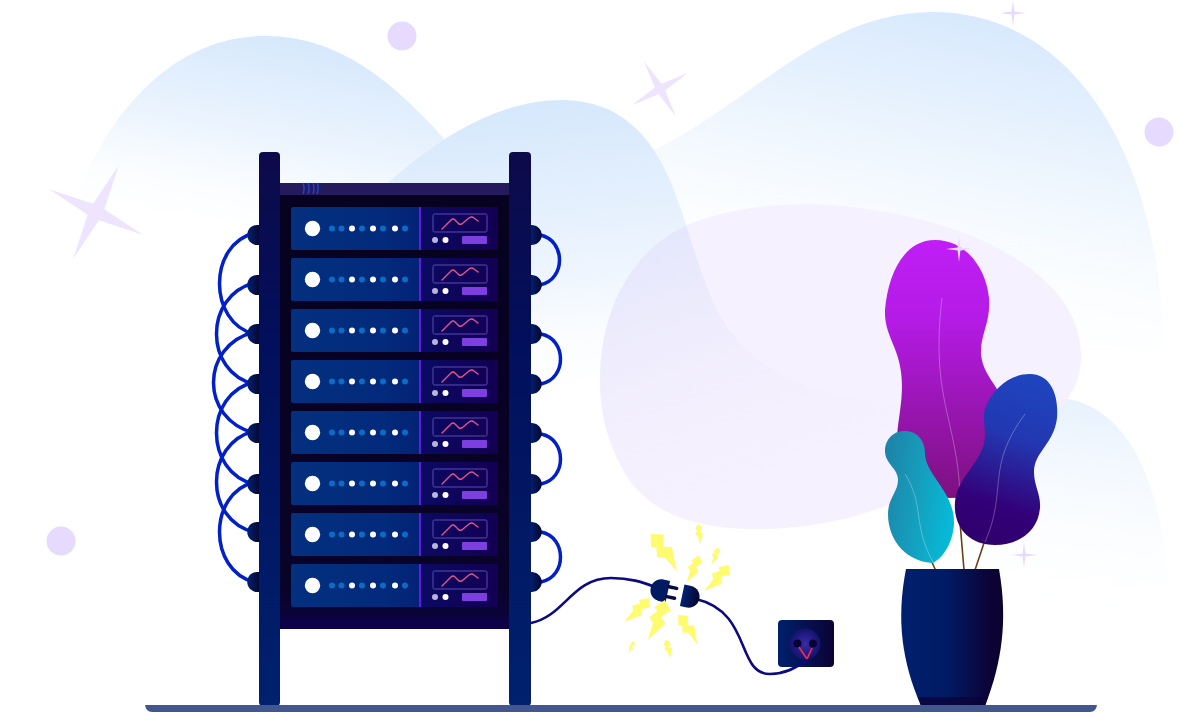
<!DOCTYPE html>
<html lang="en">
<head>
<meta charset="utf-8">
<title>Server rack unplugged</title>
<style>
:root {
  --paper: #ffffff;
  --lilac: #e6dafe;
  --lilac-pale: #eee4fe;
  --cable: #0220c8;
  --cord: #0b0a80;
  --bolt: #fffb6e;
  --violet: #7d3fe0;
  --line-pink: #e0568c;
  --dot-blue: #0c6cc4;
  --floor: #42568f;
}
html, body { margin: 0; background: var(--paper); overflow: hidden; }
.scene { display: block; width: 1200px; height: 714px; }
.dot, .spark { fill: var(--lilac); }
.spark-pale { fill: var(--lilac-pale); }
.cables { fill: none; stroke: var(--cable); stroke-width: 3.5; }
.cord { fill: none; stroke: var(--cord); stroke-width: 2.6; stroke-linecap: round; }
.bolts { fill: var(--bolt); }
.led-on { fill: #fff; }
.led-blue { fill: var(--dot-blue); }
.screen { fill: none; stroke: #5a4bb8; stroke-width: 1; }
.graph { fill: none; stroke: var(--line-pink); stroke-width: 1.4; stroke-linejoin: round; stroke-linecap: round; }
.stem { fill: none; stroke: #6b3f1d; stroke-width: 1.6; }
.vein { fill: none; stroke: #fff; stroke-opacity: .28; stroke-width: 1; }
.floor { fill: var(--floor); }
</style>
</head>
<body>
<svg class="scene" viewBox="0 0 1200 714" role="img" aria-label="Server rack with an unplugged power cord, a wall socket and a potted plant">
  <defs>
    <linearGradient id="hill-left-fill" gradientUnits="userSpaceOnUse" x1="290" y1="36" x2="250" y2="250">
      <stop offset="0" stop-color="#d6e8fc"/><stop offset=".5" stop-color="#edf5fe"/><stop offset="1" stop-color="#fff" stop-opacity="0"/>
    </linearGradient>
    <linearGradient id="hill-mid-fill" gradientUnits="userSpaceOnUse" x1="575" y1="100" x2="600" y2="410">
      <stop offset="0" stop-color="#d6e8fc"/><stop offset=".55" stop-color="#eef5fe"/><stop offset="1" stop-color="#fff" stop-opacity="0"/>
    </linearGradient>
    <linearGradient id="hill-right-fill" gradientUnits="userSpaceOnUse" x1="960" y1="12" x2="890" y2="350">
      <stop offset="0" stop-color="#d8e9fd"/><stop offset=".5" stop-color="#f2f8fe"/><stop offset="1" stop-color="#fff" stop-opacity="0"/>
    </linearGradient>
    <linearGradient id="hill-small-fill" gradientUnits="userSpaceOnUse" x1="1090" y1="395" x2="1060" y2="620">
      <stop offset="0" stop-color="#e6f1fd"/><stop offset="1" stop-color="#fff" stop-opacity="0"/>
    </linearGradient>
    <linearGradient id="blob-shade-fill" gradientUnits="userSpaceOnUse" x1="660" y1="220" x2="760" y2="500">
      <stop offset="0" stop-color="#dde3fb" stop-opacity=".75"/><stop offset="1" stop-color="#f3edfd" stop-opacity="0"/>
    </linearGradient>
    <linearGradient id="post-fill" x1="0" y1="0" x2="0" y2="1">
      <stop offset="0" stop-color="#0d0a4a"/><stop offset=".35" stop-color="#020f5c"/><stop offset="1" stop-color="#00216e"/>
    </linearGradient>
    <linearGradient id="unit-fill" x1="0" y1="0" x2="1" y2="0">
      <stop offset="0" stop-color="#03307f"/><stop offset=".45" stop-color="#032a7c"/><stop offset="1" stop-color="#06106a"/>
    </linearGradient>
    <linearGradient id="panel-fill" x1="0" y1="0" x2="1" y2="0">
      <stop offset="0" stop-color="#0a0a62"/><stop offset="1" stop-color="#130052"/>
    </linearGradient>
    <linearGradient id="bay-fill" x1="0" y1="0" x2="0" y2="1">
      <stop offset="0" stop-color="#06021f"/><stop offset=".9" stop-color="#090329"/><stop offset="1" stop-color="#0b0340"/>
    </linearGradient>
    <linearGradient id="jack-fill" x1="0" y1="0" x2="1" y2="0">
      <stop offset="0" stop-color="#012272"/><stop offset="1" stop-color="#07052e"/>
    </linearGradient>
    <linearGradient id="pot-fill" x1="0" y1="0" x2="1" y2="0">
      <stop offset="0" stop-color="#00206e"/><stop offset=".45" stop-color="#011a64"/><stop offset=".9" stop-color="#0c0234"/><stop offset="1" stop-color="#0d022f"/>
    </linearGradient>
    <linearGradient id="leaf-magenta" x1="0" y1="0" x2="0" y2="1">
      <stop offset="0" stop-color="#bf1ef5"/><stop offset=".3" stop-color="#b51be6"/><stop offset="1" stop-color="#7d107f"/>
    </linearGradient>
    <linearGradient id="leaf-blue" x1=".6" y1="0" x2=".4" y2="1">
      <stop offset="0" stop-color="#1e44bd"/><stop offset=".35" stop-color="#2238b2"/><stop offset=".78" stop-color="#330078"/><stop offset="1" stop-color="#30006d"/>
    </linearGradient>
    <linearGradient id="leaf-teal" x1="0" y1=".4" x2="1" y2=".7">
      <stop offset="0" stop-color="#1c86aa"/><stop offset=".4" stop-color="#179bba"/><stop offset="1" stop-color="#05bcda"/>
    </linearGradient>
    <linearGradient id="socket-fill" x1="0" y1="0" x2="1" y2="0">
      <stop offset="0" stop-color="#00206c"/><stop offset="1" stop-color="#0b0235"/>
    </linearGradient>
    <radialGradient id="socket-well">
      <stop offset="0" stop-color="#3a2aa8"/><stop offset="1" stop-color="#14126e"/>
    </radialGradient>
    <path id="blob-shape" d="M600 380C600 310 632 248 690 224C760 196 850 200 930 222C1010 244 1081 290 1081 356C1081 420 1010 440 950 475C890 510 830 529 755 529C690 529 644 510 622 468C606 438 600 410 600 380Z"/>
    <clipPath id="blob-clip"><use href="#blob-shape"/></clipPath>
    <path id="hill-mid-shape" d="M380 190C440 135 500 100 562 100C620 100 652 136 672 185C690 232 698 270 716 308C744 362 800 400 900 402L900 540L380 540Z"/>
    <path id="star" d="M0 -50L6 -6L50 0L6 6L0 50L-6 6L-50 0L-6 -6Z"/>
    <path id="thin-star" d="M0 -13L1.4 -1.4L13 0L1.4 1.4L0 13L-1.4 1.4L-13 0L-1.4 -1.4Z"/>
    <path id="bolt" d="M-8 -21L4 -17L1 -5L9 -3L7 22L-1 5L-8 3L-6 -7L-11 -8Z"/>
    <g id="server">
      <rect width="207" height="43" rx="2" fill="url(#unit-fill)"/>
      <path d="M130 0H205Q207 0 207 2V41Q207 43 205 43H130Z" fill="url(#panel-fill)"/>
      <rect x="128" width="2" height="43" fill="#5a1fd6"/>
      <circle class="led-on" cx="21.5" cy="21.5" r="7.7"/>
      <g class="led-blue">
        <circle cx="41" cy="21.5" r="3"/><circle cx="50.500" cy="21.5" r="3"/><circle cx="71" cy="21.5" r="3"/><circle cx="92" cy="21.5" r="3"/><circle cx="114" cy="21.5" r="3"/>
      </g>
      <g class="led-on">
        <circle cx="61" cy="21.5" r="3"/><circle cx="82" cy="21.5" r="3"/><circle cx="104" cy="21.5" r="3"/><circle cx="154.500" cy="33" r="3"/>
      </g>
      <circle cx="144" cy="33" r="3" fill="#b9b4dc"/>
      <rect class="screen" x="142" y="7" width="54" height="18" rx="1.5"/>
      <path class="graph" d="M151 22L160 13Q162 11 164 13L168 17Q170 18 172 16L178 11Q181 9 183 11L187 14"/>
      <rect x="171" y="29" width="25" height="8" rx="1" fill="var(--violet)"/>
    </g>
    <path id="jack-left" d="M12 -10H9C-4 -9 -4 9 9 10H12Z" fill="url(#jack-fill)"/>
    <path id="jack-right" d="M0 -10H2C15 -9 15 9 2 10H0Z" fill="url(#jack-fill)"/>
    <path id="loop" d="M10 0C36 5 36 45 10 50"/>
  </defs>

  <g id="backdrop">
    <path fill="url(#hill-left-fill)" d="M70 215C105 110 175 36 265 36C345 36 400 90 449 144L400 260H60Z"/>
    <path fill="url(#hill-right-fill)" d="M650 152C750 105 820 12 933 12C1070 12 1160 150 1164 350H720Z"/>
    <path fill="url(#hill-small-fill)" d="M1040 398C1120 390 1168 470 1170 625H960Z"/>
    <use href="#hill-mid-shape" fill="var(--paper)" opacity=".35"/>
    <use href="#hill-mid-shape" fill="url(#hill-mid-fill)"/>
    <use href="#blob-shape" fill="#f6f0fe" opacity=".93"/>
    <g clip-path="url(#blob-clip)"><use href="#hill-mid-shape" fill="url(#blob-shade-fill)"/></g>
  </g>

  <g id="sparkles">
    <g class="dot">
      <circle cx="402" cy="36" r="14.500"/><circle cx="1159" cy="132" r="14.500"/><circle cx="61" cy="541" r="14.500"/>
    </g>
    <use class="spark-pale" href="#star" transform="translate(96 212) rotate(26) scale(1.04)"/>
    <use class="spark-pale" href="#star" transform="translate(660 89) rotate(-30) scale(.64)"/>
    <use class="spark" href="#thin-star" x="1013" y="13"/>
    <use class="spark" href="#thin-star" x="1024" y="555"/>
  </g>

  <g id="rack">
    <g class="cables">
      <path d="M254 233C208 245 208 322 254 334"/>
      <path d="M254 283C204 296 204 372 254 384"/>
      <path d="M254 332C200 346 200 419 254 433"/>
      <path d="M254 382C204 394 204 472 254 484"/>
      <path d="M254 431C204 444 204 520 254 532"/>
      <path d="M254 482C208 494 208 570 254 582"/>
      <use href="#loop" x="530" y="235"/><use href="#loop" x="531" y="334"/><use href="#loop" x="531" y="434"/><use href="#loop" x="531" y="532"/>
    </g>
    <g id="jacks">
      <use href="#jack-left" x="248" y="235"/><use href="#jack-left" x="248" y="285"/><use href="#jack-left" x="248" y="334"/><use href="#jack-left" x="248" y="384"/>
      <use href="#jack-left" x="248" y="433"/><use href="#jack-left" x="248" y="484"/><use href="#jack-left" x="248" y="532"/><use href="#jack-left" x="248" y="582"/>
      <use href="#jack-right" x="530" y="235"/><use href="#jack-right" x="530" y="285"/><use href="#jack-right" x="530" y="334"/><use href="#jack-right" x="530" y="384"/>
      <use href="#jack-right" x="530" y="433"/><use href="#jack-right" x="530" y="484"/><use href="#jack-right" x="530" y="532"/><use href="#jack-right" x="530" y="582"/>
    </g>
    <rect x="278" y="183" width="233" height="446" fill="url(#bay-fill)"/>
    <rect x="278" y="183" width="233" height="12" fill="#251a5e"/>
    <path d="M303 183Q305 189 303 194M308 183Q310 189 308 194M313 183Q315 189 313 194M317.500 183Q319 189 317 194" fill="none" stroke="#2440c4" stroke-width="1.5"/>
    <rect x="278" y="617" width="233" height="12" fill="#0d0248"/>
    <use href="#server" x="291" y="207"/><use href="#server" x="291" y="258"/><use href="#server" x="291" y="309"/><use href="#server" x="291" y="360"/>
    <use href="#server" x="291" y="411"/><use href="#server" x="291" y="462"/><use href="#server" x="291" y="513"/><use href="#server" x="291" y="564"/>
    <rect x="259" y="152" width="21" height="554" rx="4" fill="url(#post-fill)"/>
    <rect x="509" y="152" width="22" height="554" rx="4" fill="url(#post-fill)"/>
  </g>

  <g id="wall-socket">
    <rect x="778" y="620" width="56" height="47" rx="4" fill="url(#socket-fill)"/>
    <circle cx="805" cy="644" r="15.500" fill="url(#socket-well)"/>
    <circle cx="797.500" cy="643.500" r="4" fill="#070330"/><circle cx="813" cy="643.500" r="4" fill="#070330"/>
    <path d="M799 647L807 659L812 648" fill="none" stroke="#f0304e" stroke-width="1.6"/>
  </g>

  <g id="power-cord">
    <path class="cord" d="M531 623C565 616 572 578 611 578C630 578 642 582 655 587"/>
    <path class="cord" d="M696 599C752 612 736 674 770 674C785 674 796 668 807 660"/>
    <g transform="translate(660 590) rotate(12)">
      <path d="M8 -11H1C-13 -10 -13 10 1 11H8Z" fill="#021a62"/>
      <path d="M8 -5H16M8 5H16" stroke="#0a0640" stroke-width="3.4" stroke-linecap="round"/>
    </g>
    <path transform="translate(690 597) rotate(12)" d="M-8 -11H-1C13 -10 13 10 -1 11H-8Z" fill="url(#jack-fill)"/>
  </g>

  <g class="bolts">
    <use href="#bolt" transform="translate(664 552) rotate(-16)"/>
    <use href="#bolt" transform="translate(699 534) rotate(14) scale(.45)"/>
    <use href="#bolt" transform="translate(693 569) rotate(44) scale(.65)"/>
    <use href="#bolt" transform="translate(715 556) rotate(40) scale(.4)"/>
    <use href="#bolt" transform="translate(717 578) rotate(62) scale(.78)"/>
    <use href="#bolt" transform="translate(637 610) rotate(66) scale(.76)"/>
    <use href="#bolt" transform="translate(657 620) rotate(42) scale(.96)"/>
    <use href="#bolt" transform="translate(688 629) rotate(-14) scale(.76)"/>
    <use href="#bolt" transform="translate(631 647) rotate(46) scale(.28)"/>
    <use href="#bolt" transform="translate(668 649) rotate(6) scale(.43)"/>
  </g>

  <g id="plant">
    <path fill="url(#leaf-magenta)" d="M935 240C966 240 986 268 989 298C991 322 980 335 981 354C983 378 1002 386 1005 412C1010 456 990 498 950 498C918 498 896 468 897 436C899 412 904 396 901 372C898 346 884 334 885 310C888 274 904 240 935 240Z"/>
    <path class="vein" d="M942 298C930 400 958 420 960 498"/>
    <path class="stem" d="M960 498V522L964 570M984 543L975 570M930 558L936 571"/>
    <path fill="url(#leaf-blue)" d="M1030 374C1050 374 1059 394 1057 418C1054 444 1034 452 1034 472C1034 486 1041 494 1040 508C1038 532 1018 545 995 545C970 545 953 528 955 502C957 476 984 462 985 436C985 424 982 416 986 406C994 388 1010 374 1030 374Z"/>
    <path class="vein" d="M1025 414C985 468 1008 490 985 542"/>
    <path fill="url(#leaf-teal)" d="M904 431C918 431 925 441 925 454C926 476 955 492 954 524C953 542 944 557 933 563C908 562 888 542 888 514C888 498 898 492 898 480C898 468 885 464 885 451C885 440 893 431 904 431Z"/>
    <path class="vein" d="M905 474C925 506 912 524 933 562"/>
    <path fill="url(#pot-fill)" d="M906 569H999C1008 620 1002 662 985 706H921C902 662 896 620 906 569Z"/>
    <path fill="#0b0238" opacity=".75" d="M918 697H988L985 706H921Z"/>
    <use class="spark" href="#thin-star" x="959" y="249"/>
  </g>

  <path class="floor" d="M145 705H1097Q1096 712 1090 712H152Q146 712 145 705Z"/>
</svg>
</body>
</html>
-.-.-
**GOAL OF THE EXERCISE**
Work out how many lines of the preceding data contain the word "linecap". Reply with that number only.

**REPLY**
3